(SOURCE MATERIAL):
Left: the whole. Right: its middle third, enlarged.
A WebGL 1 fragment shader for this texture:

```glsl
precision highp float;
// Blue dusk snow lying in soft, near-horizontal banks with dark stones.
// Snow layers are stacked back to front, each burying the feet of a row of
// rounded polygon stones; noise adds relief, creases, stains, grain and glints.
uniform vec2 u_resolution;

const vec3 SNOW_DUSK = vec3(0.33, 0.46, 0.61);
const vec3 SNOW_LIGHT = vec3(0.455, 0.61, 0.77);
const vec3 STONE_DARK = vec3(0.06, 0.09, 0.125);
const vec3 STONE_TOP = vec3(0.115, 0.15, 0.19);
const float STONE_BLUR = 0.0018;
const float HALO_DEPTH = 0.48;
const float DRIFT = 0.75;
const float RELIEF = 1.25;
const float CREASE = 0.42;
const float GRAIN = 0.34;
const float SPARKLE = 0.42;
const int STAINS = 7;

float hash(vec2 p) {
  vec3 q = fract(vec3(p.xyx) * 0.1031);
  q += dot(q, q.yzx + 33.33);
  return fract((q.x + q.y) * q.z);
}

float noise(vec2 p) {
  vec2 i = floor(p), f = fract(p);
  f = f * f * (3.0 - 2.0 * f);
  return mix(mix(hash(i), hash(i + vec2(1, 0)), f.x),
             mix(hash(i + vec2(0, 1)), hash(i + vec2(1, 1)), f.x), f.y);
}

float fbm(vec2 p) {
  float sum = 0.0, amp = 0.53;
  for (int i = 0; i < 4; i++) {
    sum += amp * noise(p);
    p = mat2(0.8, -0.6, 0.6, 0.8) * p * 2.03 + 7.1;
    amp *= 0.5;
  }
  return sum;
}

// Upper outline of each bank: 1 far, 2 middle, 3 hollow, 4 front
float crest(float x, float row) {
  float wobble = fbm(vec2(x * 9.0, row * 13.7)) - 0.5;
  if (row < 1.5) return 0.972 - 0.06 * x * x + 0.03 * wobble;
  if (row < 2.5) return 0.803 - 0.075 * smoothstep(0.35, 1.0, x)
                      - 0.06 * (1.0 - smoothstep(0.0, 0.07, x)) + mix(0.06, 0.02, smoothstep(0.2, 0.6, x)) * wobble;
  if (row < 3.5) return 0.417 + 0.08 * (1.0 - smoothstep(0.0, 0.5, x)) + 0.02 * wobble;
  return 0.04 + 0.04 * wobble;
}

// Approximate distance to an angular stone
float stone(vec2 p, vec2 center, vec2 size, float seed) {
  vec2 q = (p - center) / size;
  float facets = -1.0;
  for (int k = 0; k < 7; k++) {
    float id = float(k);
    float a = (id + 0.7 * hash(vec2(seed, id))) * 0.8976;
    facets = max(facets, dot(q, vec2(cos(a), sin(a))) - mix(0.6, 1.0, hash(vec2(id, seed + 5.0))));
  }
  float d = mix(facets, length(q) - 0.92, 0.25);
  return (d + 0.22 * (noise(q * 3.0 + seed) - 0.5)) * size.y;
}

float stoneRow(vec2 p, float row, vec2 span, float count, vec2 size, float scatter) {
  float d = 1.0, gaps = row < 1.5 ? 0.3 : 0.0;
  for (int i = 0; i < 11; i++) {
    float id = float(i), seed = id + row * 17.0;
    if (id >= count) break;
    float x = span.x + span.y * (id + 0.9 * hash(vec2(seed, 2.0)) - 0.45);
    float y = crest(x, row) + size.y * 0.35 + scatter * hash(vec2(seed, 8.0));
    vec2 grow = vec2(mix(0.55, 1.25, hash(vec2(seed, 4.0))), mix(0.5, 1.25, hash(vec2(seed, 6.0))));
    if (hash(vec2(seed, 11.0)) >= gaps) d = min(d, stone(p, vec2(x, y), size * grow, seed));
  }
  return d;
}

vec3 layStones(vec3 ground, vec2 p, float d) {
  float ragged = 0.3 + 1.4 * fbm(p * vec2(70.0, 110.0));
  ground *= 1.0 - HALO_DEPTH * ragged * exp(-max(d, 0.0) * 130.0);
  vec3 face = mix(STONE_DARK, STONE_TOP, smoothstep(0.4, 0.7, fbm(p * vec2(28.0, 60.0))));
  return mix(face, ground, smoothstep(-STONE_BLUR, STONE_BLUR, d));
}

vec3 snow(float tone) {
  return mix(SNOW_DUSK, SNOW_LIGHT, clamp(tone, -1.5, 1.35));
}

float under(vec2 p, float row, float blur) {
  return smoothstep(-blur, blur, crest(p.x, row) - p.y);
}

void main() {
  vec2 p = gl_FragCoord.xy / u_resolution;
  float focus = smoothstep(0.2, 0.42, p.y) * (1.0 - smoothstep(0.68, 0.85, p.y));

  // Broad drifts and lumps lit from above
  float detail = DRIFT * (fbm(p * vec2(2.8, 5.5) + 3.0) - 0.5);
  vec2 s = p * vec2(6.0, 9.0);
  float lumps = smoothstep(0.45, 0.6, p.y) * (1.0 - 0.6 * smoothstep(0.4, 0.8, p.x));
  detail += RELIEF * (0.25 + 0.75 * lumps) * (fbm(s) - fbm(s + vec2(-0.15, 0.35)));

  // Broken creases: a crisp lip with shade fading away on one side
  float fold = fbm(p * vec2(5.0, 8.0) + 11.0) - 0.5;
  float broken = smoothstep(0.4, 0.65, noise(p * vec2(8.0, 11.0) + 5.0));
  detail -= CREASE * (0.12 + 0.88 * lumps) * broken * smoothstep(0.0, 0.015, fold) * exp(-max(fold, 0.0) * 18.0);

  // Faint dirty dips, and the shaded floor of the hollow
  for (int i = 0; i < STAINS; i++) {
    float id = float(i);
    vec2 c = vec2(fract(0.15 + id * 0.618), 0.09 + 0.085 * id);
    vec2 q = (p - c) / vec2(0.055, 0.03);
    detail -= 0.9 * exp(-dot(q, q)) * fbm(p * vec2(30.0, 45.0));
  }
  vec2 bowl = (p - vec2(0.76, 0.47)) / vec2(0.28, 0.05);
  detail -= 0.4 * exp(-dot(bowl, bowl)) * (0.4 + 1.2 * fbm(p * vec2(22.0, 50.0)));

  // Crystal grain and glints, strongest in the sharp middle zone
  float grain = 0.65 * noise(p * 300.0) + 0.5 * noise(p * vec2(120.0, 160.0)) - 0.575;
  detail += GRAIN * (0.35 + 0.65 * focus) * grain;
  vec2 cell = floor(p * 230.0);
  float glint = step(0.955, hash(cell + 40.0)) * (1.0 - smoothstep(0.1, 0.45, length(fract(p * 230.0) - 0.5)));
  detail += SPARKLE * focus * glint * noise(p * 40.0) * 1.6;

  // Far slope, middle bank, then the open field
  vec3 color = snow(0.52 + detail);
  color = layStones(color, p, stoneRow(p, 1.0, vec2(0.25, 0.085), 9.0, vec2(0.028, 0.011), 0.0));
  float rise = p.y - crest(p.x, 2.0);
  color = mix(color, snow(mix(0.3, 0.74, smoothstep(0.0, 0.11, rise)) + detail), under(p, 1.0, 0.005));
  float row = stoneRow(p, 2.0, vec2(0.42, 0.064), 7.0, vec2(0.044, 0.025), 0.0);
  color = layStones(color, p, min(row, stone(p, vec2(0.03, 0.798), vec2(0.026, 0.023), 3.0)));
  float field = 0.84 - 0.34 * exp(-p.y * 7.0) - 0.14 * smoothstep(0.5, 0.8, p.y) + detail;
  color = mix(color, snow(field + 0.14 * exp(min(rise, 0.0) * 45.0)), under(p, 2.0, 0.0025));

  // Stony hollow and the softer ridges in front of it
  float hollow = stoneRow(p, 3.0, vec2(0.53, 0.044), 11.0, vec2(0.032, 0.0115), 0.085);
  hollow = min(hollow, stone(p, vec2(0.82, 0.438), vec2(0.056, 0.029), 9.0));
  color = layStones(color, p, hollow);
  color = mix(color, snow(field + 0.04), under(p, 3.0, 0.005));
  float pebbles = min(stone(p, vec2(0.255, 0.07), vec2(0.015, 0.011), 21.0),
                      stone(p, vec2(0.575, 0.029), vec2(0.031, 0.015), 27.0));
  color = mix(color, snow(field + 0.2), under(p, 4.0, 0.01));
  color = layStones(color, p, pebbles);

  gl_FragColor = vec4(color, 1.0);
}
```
==
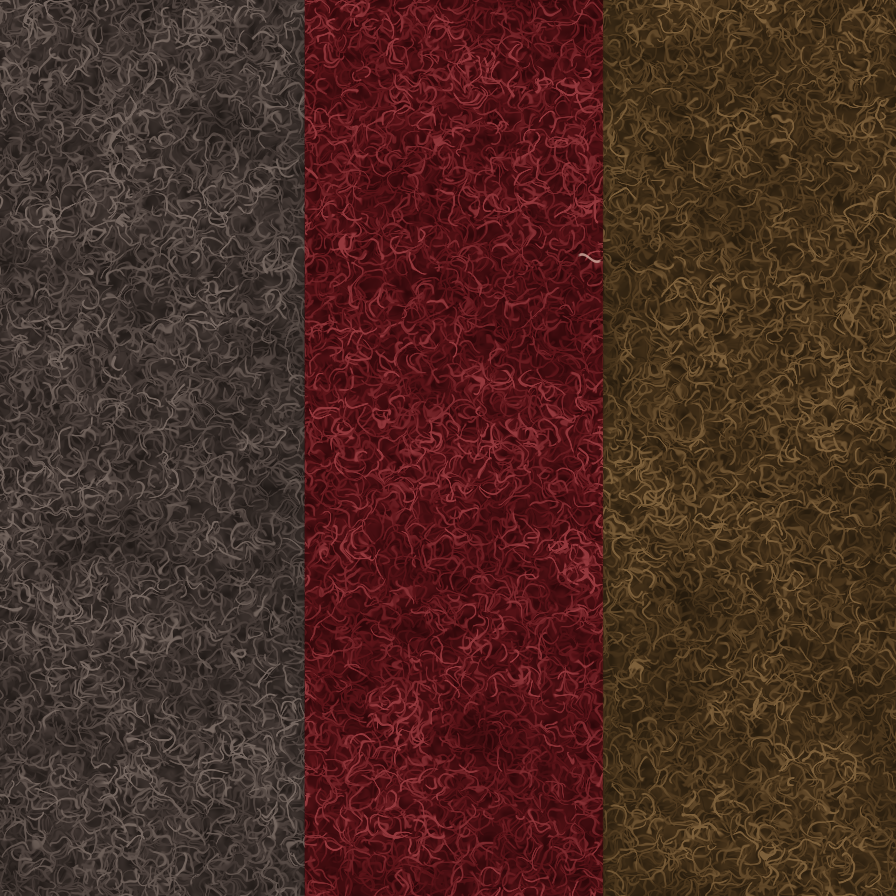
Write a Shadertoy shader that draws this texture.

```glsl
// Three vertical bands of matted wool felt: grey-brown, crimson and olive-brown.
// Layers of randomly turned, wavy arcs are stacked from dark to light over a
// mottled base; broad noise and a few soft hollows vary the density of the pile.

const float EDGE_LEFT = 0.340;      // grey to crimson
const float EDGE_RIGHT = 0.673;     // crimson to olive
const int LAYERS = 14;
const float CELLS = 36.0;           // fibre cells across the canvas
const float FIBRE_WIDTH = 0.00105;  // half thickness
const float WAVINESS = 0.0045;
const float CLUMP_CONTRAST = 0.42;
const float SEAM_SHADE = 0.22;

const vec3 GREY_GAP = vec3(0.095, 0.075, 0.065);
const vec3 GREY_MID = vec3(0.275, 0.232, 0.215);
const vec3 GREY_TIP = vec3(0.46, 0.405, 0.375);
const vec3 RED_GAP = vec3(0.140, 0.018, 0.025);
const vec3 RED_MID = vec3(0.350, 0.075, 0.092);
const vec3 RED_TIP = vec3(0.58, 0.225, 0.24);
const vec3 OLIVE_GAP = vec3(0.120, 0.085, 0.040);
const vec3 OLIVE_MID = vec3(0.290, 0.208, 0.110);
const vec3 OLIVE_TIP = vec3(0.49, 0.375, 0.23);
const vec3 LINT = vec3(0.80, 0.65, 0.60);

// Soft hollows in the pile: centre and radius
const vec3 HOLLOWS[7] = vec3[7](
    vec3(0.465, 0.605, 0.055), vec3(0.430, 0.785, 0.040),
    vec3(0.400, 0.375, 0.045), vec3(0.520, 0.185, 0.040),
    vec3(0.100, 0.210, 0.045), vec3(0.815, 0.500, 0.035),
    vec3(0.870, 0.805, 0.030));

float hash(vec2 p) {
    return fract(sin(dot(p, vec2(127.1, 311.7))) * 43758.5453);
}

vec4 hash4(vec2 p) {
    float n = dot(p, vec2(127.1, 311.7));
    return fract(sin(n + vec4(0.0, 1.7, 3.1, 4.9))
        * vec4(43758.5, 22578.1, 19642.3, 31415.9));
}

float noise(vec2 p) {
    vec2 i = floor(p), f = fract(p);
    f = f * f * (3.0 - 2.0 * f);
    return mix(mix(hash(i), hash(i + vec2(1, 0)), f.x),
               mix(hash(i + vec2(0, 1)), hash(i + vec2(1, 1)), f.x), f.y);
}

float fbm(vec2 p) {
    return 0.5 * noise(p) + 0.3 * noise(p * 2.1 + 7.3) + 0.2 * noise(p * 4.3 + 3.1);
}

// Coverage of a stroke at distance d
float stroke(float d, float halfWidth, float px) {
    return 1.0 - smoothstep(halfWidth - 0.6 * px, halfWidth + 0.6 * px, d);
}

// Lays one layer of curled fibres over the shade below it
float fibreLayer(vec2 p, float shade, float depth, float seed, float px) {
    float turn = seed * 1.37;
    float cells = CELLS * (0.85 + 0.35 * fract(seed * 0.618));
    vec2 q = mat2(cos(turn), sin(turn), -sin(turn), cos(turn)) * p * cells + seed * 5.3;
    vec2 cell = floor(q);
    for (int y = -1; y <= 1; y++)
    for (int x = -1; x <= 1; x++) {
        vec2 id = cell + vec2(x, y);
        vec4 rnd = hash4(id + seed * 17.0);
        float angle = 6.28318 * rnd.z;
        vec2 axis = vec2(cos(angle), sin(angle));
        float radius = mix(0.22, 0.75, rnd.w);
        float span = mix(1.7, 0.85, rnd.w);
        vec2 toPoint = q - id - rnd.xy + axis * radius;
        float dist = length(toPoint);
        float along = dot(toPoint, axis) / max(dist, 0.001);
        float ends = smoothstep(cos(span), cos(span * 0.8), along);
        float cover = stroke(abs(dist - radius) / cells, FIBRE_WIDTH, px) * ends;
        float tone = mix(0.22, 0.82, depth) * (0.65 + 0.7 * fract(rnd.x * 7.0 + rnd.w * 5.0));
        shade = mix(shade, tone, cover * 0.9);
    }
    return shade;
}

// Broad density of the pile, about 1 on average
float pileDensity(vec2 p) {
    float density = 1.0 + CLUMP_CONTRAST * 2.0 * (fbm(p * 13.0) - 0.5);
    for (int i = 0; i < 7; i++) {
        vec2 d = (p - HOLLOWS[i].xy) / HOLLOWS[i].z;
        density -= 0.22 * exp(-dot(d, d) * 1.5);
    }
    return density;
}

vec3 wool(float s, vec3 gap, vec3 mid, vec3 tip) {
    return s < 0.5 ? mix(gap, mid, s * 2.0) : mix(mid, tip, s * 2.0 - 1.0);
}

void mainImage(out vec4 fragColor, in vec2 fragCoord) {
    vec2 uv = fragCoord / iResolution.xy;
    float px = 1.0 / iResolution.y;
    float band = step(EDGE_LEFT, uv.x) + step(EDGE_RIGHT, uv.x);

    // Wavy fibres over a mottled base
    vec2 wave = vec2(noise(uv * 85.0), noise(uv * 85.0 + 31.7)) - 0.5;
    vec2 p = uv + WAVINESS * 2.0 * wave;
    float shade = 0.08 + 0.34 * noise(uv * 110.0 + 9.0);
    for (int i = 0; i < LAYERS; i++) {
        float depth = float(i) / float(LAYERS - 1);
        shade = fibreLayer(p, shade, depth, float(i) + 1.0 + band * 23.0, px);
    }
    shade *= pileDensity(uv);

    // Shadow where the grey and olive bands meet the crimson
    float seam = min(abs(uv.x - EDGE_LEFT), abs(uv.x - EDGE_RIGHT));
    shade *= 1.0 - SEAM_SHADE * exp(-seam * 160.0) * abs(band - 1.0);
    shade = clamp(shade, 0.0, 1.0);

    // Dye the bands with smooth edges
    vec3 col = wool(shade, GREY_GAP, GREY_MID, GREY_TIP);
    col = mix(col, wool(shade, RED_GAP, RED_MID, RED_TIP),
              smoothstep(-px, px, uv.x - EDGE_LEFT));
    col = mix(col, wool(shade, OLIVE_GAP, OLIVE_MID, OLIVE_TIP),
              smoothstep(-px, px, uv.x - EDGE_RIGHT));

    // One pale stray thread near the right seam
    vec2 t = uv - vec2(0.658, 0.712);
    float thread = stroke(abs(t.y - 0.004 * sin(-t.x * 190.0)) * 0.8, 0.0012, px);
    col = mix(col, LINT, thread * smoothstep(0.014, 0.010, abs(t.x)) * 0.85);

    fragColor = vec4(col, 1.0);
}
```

(PROBLEM):
Work through the records line by line, and once you reach the final line, report only how many held "rise".

(YOUR RESPONSE):
3